* _Rendered images with source text_
╭──

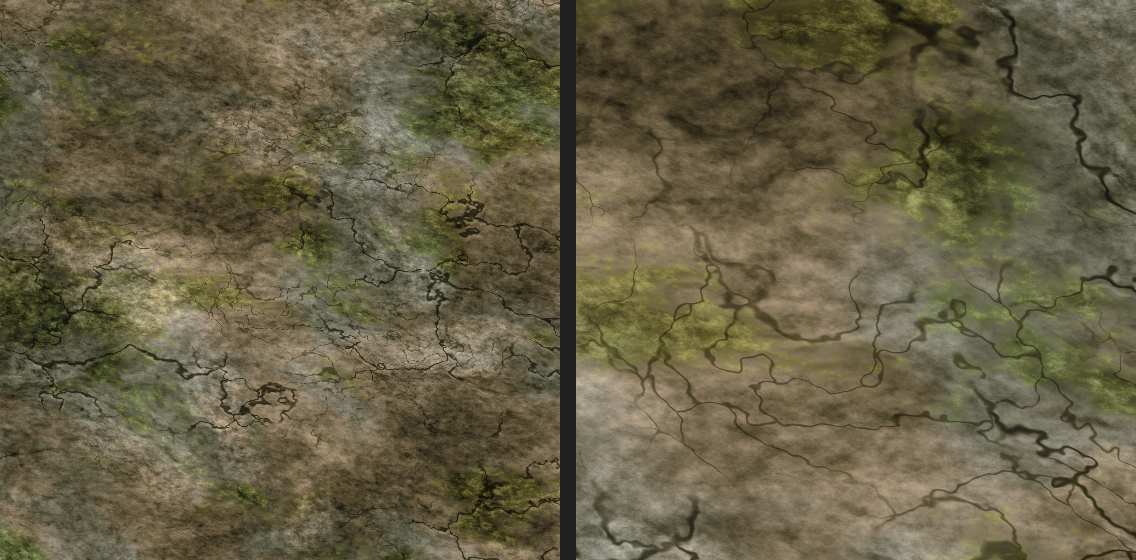
Left: the whole. Right: its middle third, enlarged.
This texture is drawn by a three.js fragment shader. Its source:

```glsl
// Weathered rock face with moss: warped, slanted fractal noise gives broad pale
// and dark patches, a lit height field gives crags, warped cell borders give
// broken cracks, and fine noise adds moss speckle, pits and grain.

#define BASE_LIGHT 0.392
#define PATCH_CONTRAST 0.56
#define RELIEF 0.95
#define GRAIN 0.40
#define MOSS_DARKEN 0.085
#define CRACK_DARKEN 0.62
#define CRACK_SCALE 5.0
#define CRACK_WIDTH 0.028
#define SLANT 0.22
#define STRETCH 1.55

varying vec2 vUv;

float hash(vec2 p) {
  vec3 q = fract(vec3(p.xyx) * 0.1031);
  q += dot(q, q.yzx + 33.33);
  return fract((q.x + q.y) * q.z);
}

vec2 hash2(vec2 p) {
  return vec2(hash(p), hash(p + 71.7));
}

float noise(vec2 p) {
  vec2 cell = floor(p), f = fract(p);
  f = f * f * (3.0 - 2.0 * f);
  float low = mix(hash(cell), hash(cell + vec2(1.0, 0.0)), f.x);
  float high = mix(hash(cell + vec2(0.0, 1.0)), hash(cell + 1.0), f.x);
  return mix(low, high, f.y);
}

// Fractal noise, 0 to 1; gain sets the roughness
float fbm(vec2 p, float gain) {
  float sum = 0.0, total = 0.0, amp = 1.0;
  for (int i = 0; i < 6; i++) {
    sum += amp * noise(p);
    total += amp;
    amp *= gain;
    p = mat2(1.6, 1.2, -1.2, 1.6) * p + 17.3;
  }
  return sum / total;
}

// Rock height: smooth swells mixed with sharp ridges
float height(vec2 p) {
  float swell = fbm(p * 7.0 + 40.0, 0.58);
  float ridge = 1.0 - abs(2.0 * fbm(p * 5.0 + 90.0, 0.55) - 1.0);
  return swell + 0.45 * ridge;
}

// Gap between the two nearest cell points: zero on a cell border
float cellBorder(vec2 p) {
  vec2 cell = floor(p);
  float first = 9.0, second = 9.0;
  for (int y = -1; y <= 1; y++) {
    for (int x = -1; x <= 1; x++) {
      vec2 id = cell + vec2(float(x), float(y));
      float d = length(id + hash2(id) - p);
      second = min(second, max(first, d));
      first = min(first, d);
    }
  }
  return second - first;
}

// Jagged fracture line, 1 in the crack and 0 away from it
float crack(vec2 p, float scale, float width) {
  vec2 bend = vec2(fbm(p * 6.0 + 3.0, 0.55), fbm(p * 6.0 + 57.0, 0.55)) - 0.5;
  float gap = cellBorder((p + 0.3 * bend) * scale);
  float thickness = width * (0.4 + 1.2 * noise(p * 22.0));
  return 1.0 - smoothstep(0.2 * thickness, 1.6 * thickness, gap);
}

void main() {
  // Slanted, stretched rock space with a gentle warp
  float c = cos(SLANT), s = sin(SLANT);
  vec2 p = mat2(c, s, -s, c) * vUv;
  p.y *= STRETCH;
  vec2 warp = vec2(fbm(p * 3.0, 0.5), fbm(p * 3.0 + 31.0, 0.5)) - 0.5;
  vec2 q = p + 0.22 * warp;

  // Broad patches and light falling from the upper left
  float patches = fbm(q * 3.6 + 12.0, 0.56) - 0.5;
  float h = height(q);
  float fineLight = h - height(q + vec2(-0.003, 0.005));
  float broadLight = h - height(q + vec2(-0.012, 0.020));
  float grain = fbm(p * vec2(75.0, 85.0) + 5.0, 0.75) - 0.5;
  float light = BASE_LIGHT + PATCH_CONTRAST * patches + GRAIN * grain;
  light += RELIEF * (0.55 * fineLight + 0.30 * broadLight);

  // Pale worn spots and dark pits
  float worn = smoothstep(0.54, 0.72, fbm(q * 5.5 + 63.0, 0.55));
  light += worn * (0.09 + 0.25 * grain);
  float pits = smoothstep(0.66, 0.88, noise(q * 95.0 + 8.0));
  light -= 0.07 * pits * smoothstep(0.40, 0.60, noise(q * 14.0));

  // Moss in ragged bands, broken up by the grain
  float mossField = fbm(q * vec2(4.5, 6.0) + 24.0, 0.6) + 0.35 * grain;
  float moss = smoothstep(0.51, 0.63, mossField) * (1.0 - 0.6 * worn);
  light += moss * (0.30 * grain - MOSS_DARKEN);

  // Large and small cracks, each showing only in places, with a lit rim
  float largeMask = smoothstep(0.49, 0.60, fbm(p * 3.5 + 80.0, 0.5));
  float smallMask = smoothstep(0.50, 0.64, fbm(p * 6.0 + 47.0, 0.5));
  float large = largeMask * crack(p, CRACK_SCALE, CRACK_WIDTH);
  float rim = largeMask * crack(p + vec2(-0.003, 0.007), CRACK_SCALE, CRACK_WIDTH);
  float small = smallMask * crack(p + 4.0, CRACK_SCALE * 2.7, CRACK_WIDTH * 1.4);
  light += 0.07 * rim * (1.0 - large);
  light *= 1.0 - CRACK_DARKEN * max(large, 0.65 * small);
  light = clamp(light, 0.07, 0.78);

  // Olive shadows to greyer highlights, then warm, cool and mossy tints
  vec3 color = light * vec3(1.055, 1.0, mix(0.66, 0.85, smoothstep(0.20, 0.58, light)));
  float warmth = smoothstep(0.36, 0.64, fbm(q * 4.0 + 110.0, 0.55));
  color *= mix(vec3(0.95, 1.0, 1.07), vec3(1.06, 0.98, 0.94), warmth);
  color *= mix(vec3(1.0), vec3(0.97, 1.04, 0.74), moss);
  gl_FragColor = vec4(color, 1.0);
}
```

╰──

Which lines hold the string "pits"? Copy all of them from the data above.

* _Answer box_
// broken cracks, and fine noise adds moss speckle, pits and grain.
  // Pale worn spots and dark pits
  float pits = smoothstep(0.66, 0.88, noise(q * 95.0 + 8.0));
  light -= 0.07 * pits * smoothstep(0.40, 0.60, noise(q * 14.0));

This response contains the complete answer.